[Items listed in a dataset]

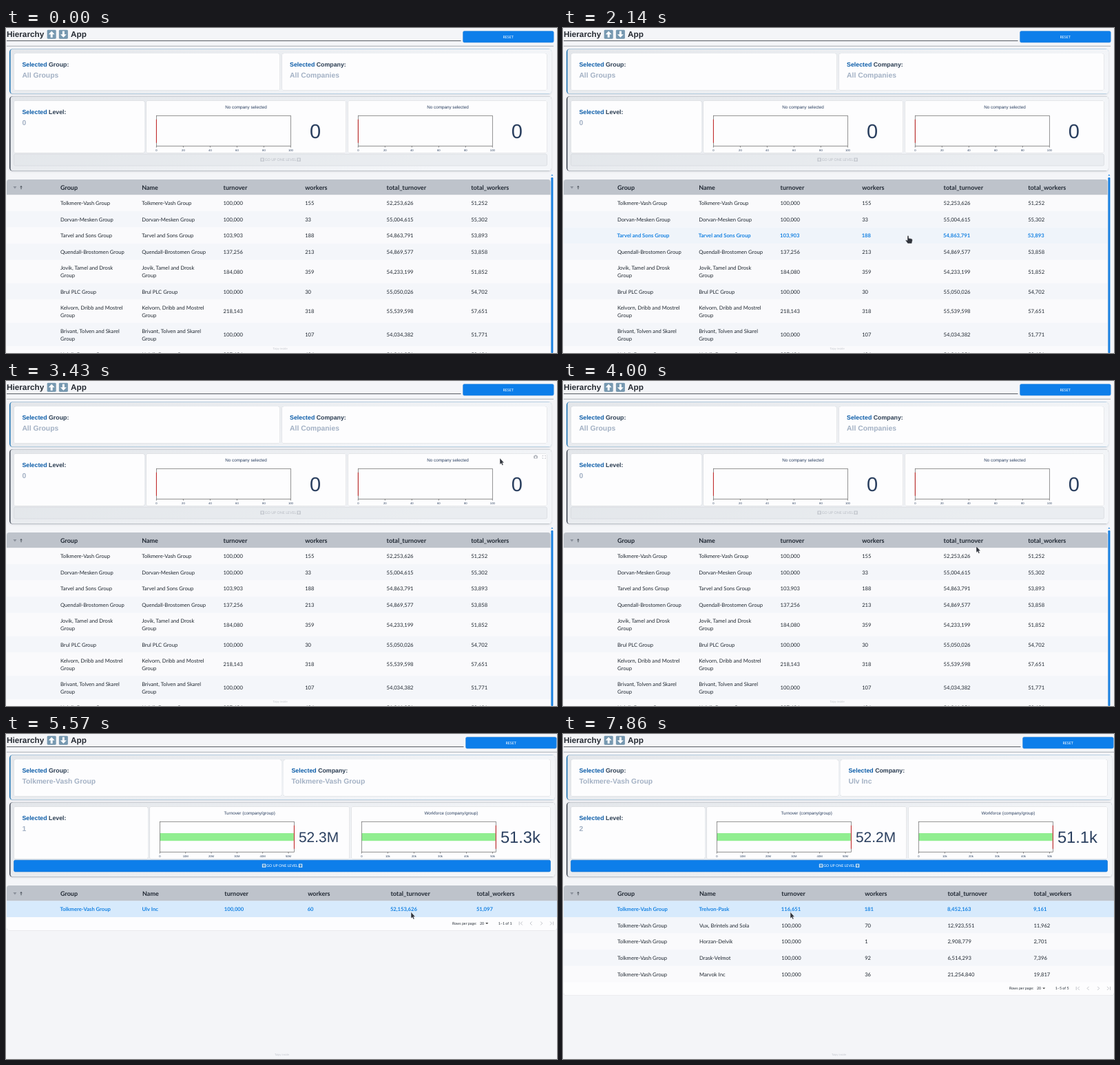
Recreate the animation shown at these times as an HTML page. Size 800x472 px, loop 8 s.

```html
<!DOCTYPE html>
<html lang="en">
<head>
<meta charset="utf-8">
<title>Hierarchy App</title>
<style>
html, body { margin: 0; width: 100%; height: 100%; overflow: hidden; background: #f4f5f8; }
svg { display: block; width: 100vw; height: 100vh; }
text { font-family: Lato, sans-serif; font-size: 7.65px; fill: #1f2730; text-rendering: geometricPrecision; white-space: pre; }
.title, .label, .value { font-family: "Liberation Sans", Arial, sans-serif; font-weight: 700; }
.title { font-size: 11.75px; fill: #262b33; }
.label { font-size: 8.8px; fill: #2b3d52; }
.label tspan { fill: #0b5ca8; }
.value { font-size: 10.35px; fill: #a3b1c4; }
.plot { font-family: "Liberation Sans", Arial, sans-serif; fill: #2a3f5f; }
.head { font-size: 9px; font-weight: 700; fill: #202833; }
.hot { font-weight: 700; fill: #1682e2; }
.small { font-size: 5.3px; }
.mid { text-anchor: middle; }
.card { fill: #fdfdfe; filter: drop-shadow(0 .9px .6px rgba(45, 52, 65, .36)); }
.panel { filter: drop-shadow(0 1px 1.6px rgba(60, 70, 90, .16)); }
</style>
</head>
<body>
<svg id="stage" viewBox="0 0 800 472" preserveAspectRatio="none">
  <defs>
    <linearGradient id="panel" x2="1" y2=".35">
      <stop offset="0" stop-color="#e3e6ea"/><stop offset="1" stop-color="#f4f6f9"/>
    </linearGradient>
  </defs>
  <g id="scene"></g>
</svg>
<script>
const LOOP = 8000, STEPS = 56;
const OPEN_GROUP = 37, OPEN_COMPANY = 51, PRESS = 34;
const BLUE = '#0d7eea';
const ROOT = 'Tolkmere-Vash Group';

// Cursor path: step, x, y
const PATH = [
  [1, 690, 12], [4, 560, 75], [8, 455, 150], [11, 480, 300], [12, 498, 440],
  [14, 501, 350], [15, 501, 301.5], [16, 501, 310], [18, 502.5, 385], [19, 502.5, 389.8],
  [20, 505, 450], [21, 520, 440], [23, 690, 150], [24, 717, 112], [25, 717, 112],
  [27, 640, 60], [29, 560, 420], [31, 570, 455], [33, 585, 285], [34, 588, 258.6],
  [39, 588, 258.6], [42, 560, 120], [45, 420, 150], [48, 335, 232], [49, 330, 258.6], [56, 330, 258.6]
];

const COLUMNS = ['Group', 'Name', 'turnover', 'workers', 'total_turnover', 'total_workers'];
const group = (name, ...cells) => [name, name, ...cells];
const VIEWS = [
  {
    group: 'All Groups', company: 'All Companies',
    rows: [
      group(ROOT, '100,000', '155', '52,253,626', '51,252'),
      group('Dorvan-Mesken Group', '100,000', '33', '55,004,615', '55,302'),
      group('Tarvel and Sons Group', '103,903', '188', '54,863,791', '53,893'),
      group('Quendall-Brostomen Group', '137,256', '213', '54,869,577', '53,858'),
      group('Jovik, Tamel and Drosk\nGroup', '184,080', '359', '54,233,199', '51,852'),
      group('Brul PLC Group', '100,000', '30', '55,050,026', '54,702'),
      group('Kelvorn, Dribb and Mostrel\nGroup', '218,143', '318', '55,539,598', '57,651'),
      group('Brivant, Tolven and Skarel\nGroup', '100,000', '107', '54,034,382', '51,771'),
      group('Nelvik-Drumm Group', '237,426', '424', '51,861,251', '53,431')
    ]
  },
  {
    group: ROOT, company: ROOT, figures: ['52.3M', '51.3k'],
    rows: [[ROOT, 'Ulv Inc', '100,000', '60', '52,153,626', '51,097']]
  },
  {
    group: ROOT, company: 'Ulv Inc', figures: ['52.2M', '51.1k'],
    rows: [
      [ROOT, 'Trelvon-Pask', '116,651', '181', '8,452,163', '9,161'],
      [ROOT, 'Vux, Brintels and Sola', '100,000', '70', '12,923,551', '11,962'],
      [ROOT, 'Horzan-Delvik', '100,000', '1', '2,908,779', '2,701'],
      [ROOT, 'Drask-Velmot', '100,000', '92', '6,514,293', '7,396'],
      [ROOT, 'Marvok Inc', '100,000', '36', '21,254,840', '19,817']
    ]
  }
];

const text = (x, y, str, cls = '', extra = '') => `<text x="${x}" y="${y}" class="${cls}" ${extra}>${str}</text>`;
const box = (x1, y1, x2, y2, fill, extra = '') =>
  `<rect x="${x1}" y="${y1}" width="${x2 - x1}" height="${y2 - y1}" fill="${fill}" ${extra}/>`;
const path = (d, stroke, width = 1, extra = 'fill="none"') =>
  `<path d="${d}" stroke="${stroke}" stroke-width="${width}" ${extra}/>`;
const card = (x1, y1, x2, y2) => box(x1, y1, x2, y2, '#fdfdfe', 'rx="3" class="card"');

function arrowTile(x, y, size, fill, arrow, down) {
  const turn = down ? `rotate(180 ${x + size / 2} ${y + size / 2})` : '';
  return `<g transform="${turn} translate(${x} ${y}) scale(${size / 14})">` +
    box(0, 0, 14, 14, fill, 'rx="1.6"') +
    `<path d="M7 2L11.8 7H8.6V12H5.4V7H2.2Z" fill="${arrow}"/></g>`;
}

function panel(y1, y2, right, edge) {
  return box(5, y1, right, y2, edge, 'rx="4.5" class="panel"') +
    box(6.5, y1, right, y2, 'url(#panel)', 'rx="4"');
}

const selection = (x, y, what, value) =>
  text(x, y, `<tspan>Selected</tspan> ${what}:`, 'label') + text(x, y + 16.3, value, 'value');

function header(shift) {
  const left = shift ? 667.5 : 663.5;
  return text(1, 13.2, 'Hierarchy', 'title') + arrowTile(59.7, 2.7, 13, '#7698b0', '#fff') +
    arrowTile(76.9, 2.7, 13, '#7698b0', '#fff', true) + text(94, 13.2, 'App', 'title') +
    path(`M1 18.6H${left - 3}`, '#555a61', 1) + path(`M1 26.3H${795 + shift}`, '#a4a8af', .9) +
    box(left, 4.6, left + 131.7, 21, BLUE, 'rx="2" stroke="#3d8fdc" stroke-width=".6"') +
    text(left + 65.6, 14.8, 'RESET', 'small mid', 'style="fill:#fff"');
}

function plot(x, index, figure) {
  const right = x + 195, max = figure ? [52.25, 51.25][index] : 100;
  const unit = figure ? 'Mk'[index] : '', tick = figure ? 10 : 20;
  const name = figure ? ['Turnover', 'Workforce'][index] + ' (company/group)' : 'No company selected';
  const mark = figure ? right : x;
  let out = text(x + 130.2, 116.6, name, 'plot mid', 'style="font-size:6.3px"');
  if (figure) out += box(x, 144, right - .6, 155.2, '#90ee90');
  out += box(x, 127.3, right, 171.4, 'none', 'stroke="#666" stroke-width=".7"');
  for (let v = 0; v <= max; v += tick) {
    const tx = x + 195 * v / max;
    out += path(`M${tx} 171.4v2.2`, '#555', .7) +
      text(tx, 178.8, v ? v + unit : 0, 'plot mid', 'style="font-size:4.2px"');
  }
  out += path(`M${mark} 132.8V166.8`, '#c62222', 1);
  const [size, base] = !figure ? [29, 160] : index ? [23.7, 158] : [20.9, 157.2];
  return out + text(x + 230.6, base, figure || 0, 'plot mid', `style="font-size:${size}px"`);
}

// Toolbar shown while the cursor is over a plot
const plotTools = right =>
  box(right - 19.3, 108.4, right - 13.7, 112.6, '#a9adb5', 'rx=".8"') +
  box(right - 17.8, 107.6, right - 15.2, 109, '#a9adb5') +
  `<circle cx="${right - 16.5}" cy="110.6" r="1.3" fill="#fff"/>` +
  path(`M${right - 6.5} 109.6v-1.3h1.3m1.8 0h1.3v1.3m0 1.6v1.3h-1.3m-1.8 0h-1.3v-1.3`, '#b9bcc4', .7);

function goUp(right, active) {
  const mid = (11.5 + right) / 2;
  const ink = active ? '#fff' : '#b9bdc5';
  const tile = x => arrowTile(x, 188.4, 5.6, active ? '#b9d9f5' : '#c6cad1', active ? '#2578bd' : '#eceef1');
  return box(11.5, 183.2, right, 200, active ? BLUE : 'rgba(226,229,234,.5)',
    `rx="2" stroke="${active ? '#0b6dcb' : '#d2d5da'}" stroke-width=".6"`) +
    tile(mid - 29.2) + tile(mid + 23.8) +
    text(mid, 193.1, 'GO UP ONE LEVEL', 'small mid', `style="fill:${ink}"`);
}

function layoutRows(rows) {
  let top = 242.4;
  return rows.map(cells => {
    const height = cells[0].includes('\n') ? 33.9 : 23.6;
    const row = { cells, top, bottom: top + height };
    top += height;
    return row;
  });
}

function tableRow(row, index, xs, right, tint) {
  const mid = (row.top + row.bottom) / 2 + 3;
  const fill = tint || (index % 2 ? '#f4f6fa' : '#fafafc');
  return box(1, row.top, right, row.bottom, fill) + row.cells.map((cell, c) => {
    const lines = cell.split('\n');
    return lines.map((line, n) =>
      text(xs[c] - (tint ? .5 : 0), mid + (n - (lines.length - 1) / 2) * 11, line, tint ? 'hot' : '')).join('');
  }).join('');
}

function pager(y, count) {
  const base = y + 1.9;
  return text(648, base, 'Rows per page:', 'small') + text(688, base, '20', 'small') +
    `<path d="M696.2 ${y - 1}h4l-2 2.2z" fill="#444"/>` + text(714.8, base, `1–${count} of ${count}`, 'small') +
    path(`M745.2 ${y - 2.5}v5m4.6-5l-2.5 2.5 2.5 2.5M763.5 ${y - 2.5}l-2.5 2.5 2.5 2.5` +
      `M776.2 ${y - 2.5}l2.5 2.5-2.5 2.5M790 ${y - 2.5}l2.5 2.5-2.5 2.5m4.6-5v5`, '#b4b7bd', .8);
}

function table(level, rows, hover, tint) {
  const right = level ? 800 : 790.5;
  const xs = level ? [79, 198, 317.3, 438.2, 558.4, 683.4] : [79, 197.2, 315.6, 434.2, 552.6, 675.2];
  const end = rows[rows.length - 1].bottom;
  let out = box(1, 220, right, level ? end + 19.3 : 480, '#fafafc', 'rx="4" class="card"');
  out += `<path d="M1 242.4V224q0-4 4-4H${right - 4}q4 0 4 4V242.4Z" fill="#bec3cb"/>` +
    '<path d="M10.4 230h5l-2.5 3.4z" fill="#8b919b"/>' + path('M22 229.6v4.6m-1.3-3l1.3-1.6 1.3 1.6', '#3f4650', .9) +
    COLUMNS.map((name, c) => text(xs[c], 234.9, name, 'head')).join('');
  out += rows.map((row, i) => tableRow(row, i, xs, right, i === hover && tint)).join('');
  if (level) return out + pager(end + 9, rows.length);
  return out + box(791.4, 217, 794.4, 472, '#177fe0', 'rx="1.2"') +
    '<path d="M791.4 214.4h3l-1.5-2z" fill="#177fe0"/>';
}

function cursorAt(step) {
  if (step < 1) return null;
  const i = PATH.findIndex(p => p[0] >= step);
  const [k2, x2, y2] = PATH[i], [k1, x1, y1] = PATH[i - 1] || PATH[i];
  const f = k2 > k1 ? (step - k1) / (k2 - k1) : 1;
  return { x: x1 + (x2 - x1) * f, y: y1 + (y2 - y1) * f };
}

const ARROW = 'M0 0V9.2L2 7.4 3.5 10.5 5 9.8 3.6 6.8H6.2Z';
const HAND = 'M-1 .8Q0-.6 1 .8V3.8L5 4.6Q6.6 5 6.4 6.8L5.4 11.5H-.4L-3.6 7.2Q-3.4 5.6-1 7Z';
const pointer = ({ x, y }, hand) =>
  `<g transform="translate(${x} ${y})">${path(hand ? HAND : ARROW, '#fff', .4, 'fill="#30343c"')}</g>`;

const rowAt = (rows, p) => p && p.x < 790 ? rows.findIndex(r => p.y >= r.top && p.y < r.bottom) : -1;
const levelAt = step => step >= OPEN_COMPANY ? 2 : step >= OPEN_GROUP ? 1 : 0;

function draw(step) {
  const level = levelAt(step), view = VIEWS[level], shift = level ? 5 : 0;
  const rows = layoutRows(view.rows), cursor = cursorAt(step);
  const hover = rowAt(rows, cursor);
  const settled = hover === rowAt(rows, cursorAt(step - 1));
  const tint = step >= PRESS ? '#d7eafc' : settled ? '#e2f0fa' : '#eff4fa';
  const edge = 785.5 + shift, split = level ? 400 : 397.6;
  const plots = [203.6 + shift, 496.5 + shift];

  let out = header(shift) + panel(30.5, 95.6, 792 + shift, '#1b72b2') + panel(99.2, 207.6, 792 + shift, '#3b4350');
  out += card(11.5, 37, split, 90.6) + card(split + 3, 37, edge, 90.6) +
    selection(23.4, 56, 'Group', view.group) + selection(split + 14.5, 56, 'Company', view.company);
  out += goUp(edge, level > 0) + card(11.5, 105.5, 201 + shift, 181.4) + selection(23.4, 125, 'Level', level);
  plots.forEach((x, i) => {
    const right = i ? edge : x + 290;
    out += card(x, 105.5, right, 181.4) + plot(x + 14.8, i, view.figures && view.figures[i]);
    if (cursor && cursor.x > x && cursor.x < right && cursor.y > 105 && cursor.y < 181) out += plotTools(right);
  });
  out += table(level, rows, hover, tint) +
    text(398 + shift / 2, 467, 'Taipy inside', 'mid', 'style="font-size:4.2px;fill:#c6c9d0"');
  if (!level && step > PRESS) out += path('M791.5 459.4a2.6 2.6 0 0 0 0 5', '#8a9099', .8);
  if (cursor) out += pointer(cursor, hover >= 0 && step < PRESS);
  document.getElementById('scene').innerHTML = out;
}

const start = performance.now();
let shown = -1;
function tick() {
  const time = (performance.now() - start) % LOOP;
  const step = Math.min(STEPS - 1, Math.floor((time + 3) * STEPS / LOOP));
  if (step !== shown) draw(shown = step);
  requestAnimationFrame(tick);
}
tick();
</script>
</body>
</html>
```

*YOUR TASK*.
Some lines above contain the word "function". Copy each of them.

*EXPECTED ANSWER*.
function arrowTile(x, y, size, fill, arrow, down) {
function panel(y1, y2, right, edge) {
function header(shift) {
function plot(x, index, figure) {
function goUp(right, active) {
function layoutRows(rows) {
function tableRow(row, index, xs, right, tint) {
function pager(y, count) {
function table(level, rows, hover, tint) {
function cursorAt(step) {
function draw(step) {
function tick() {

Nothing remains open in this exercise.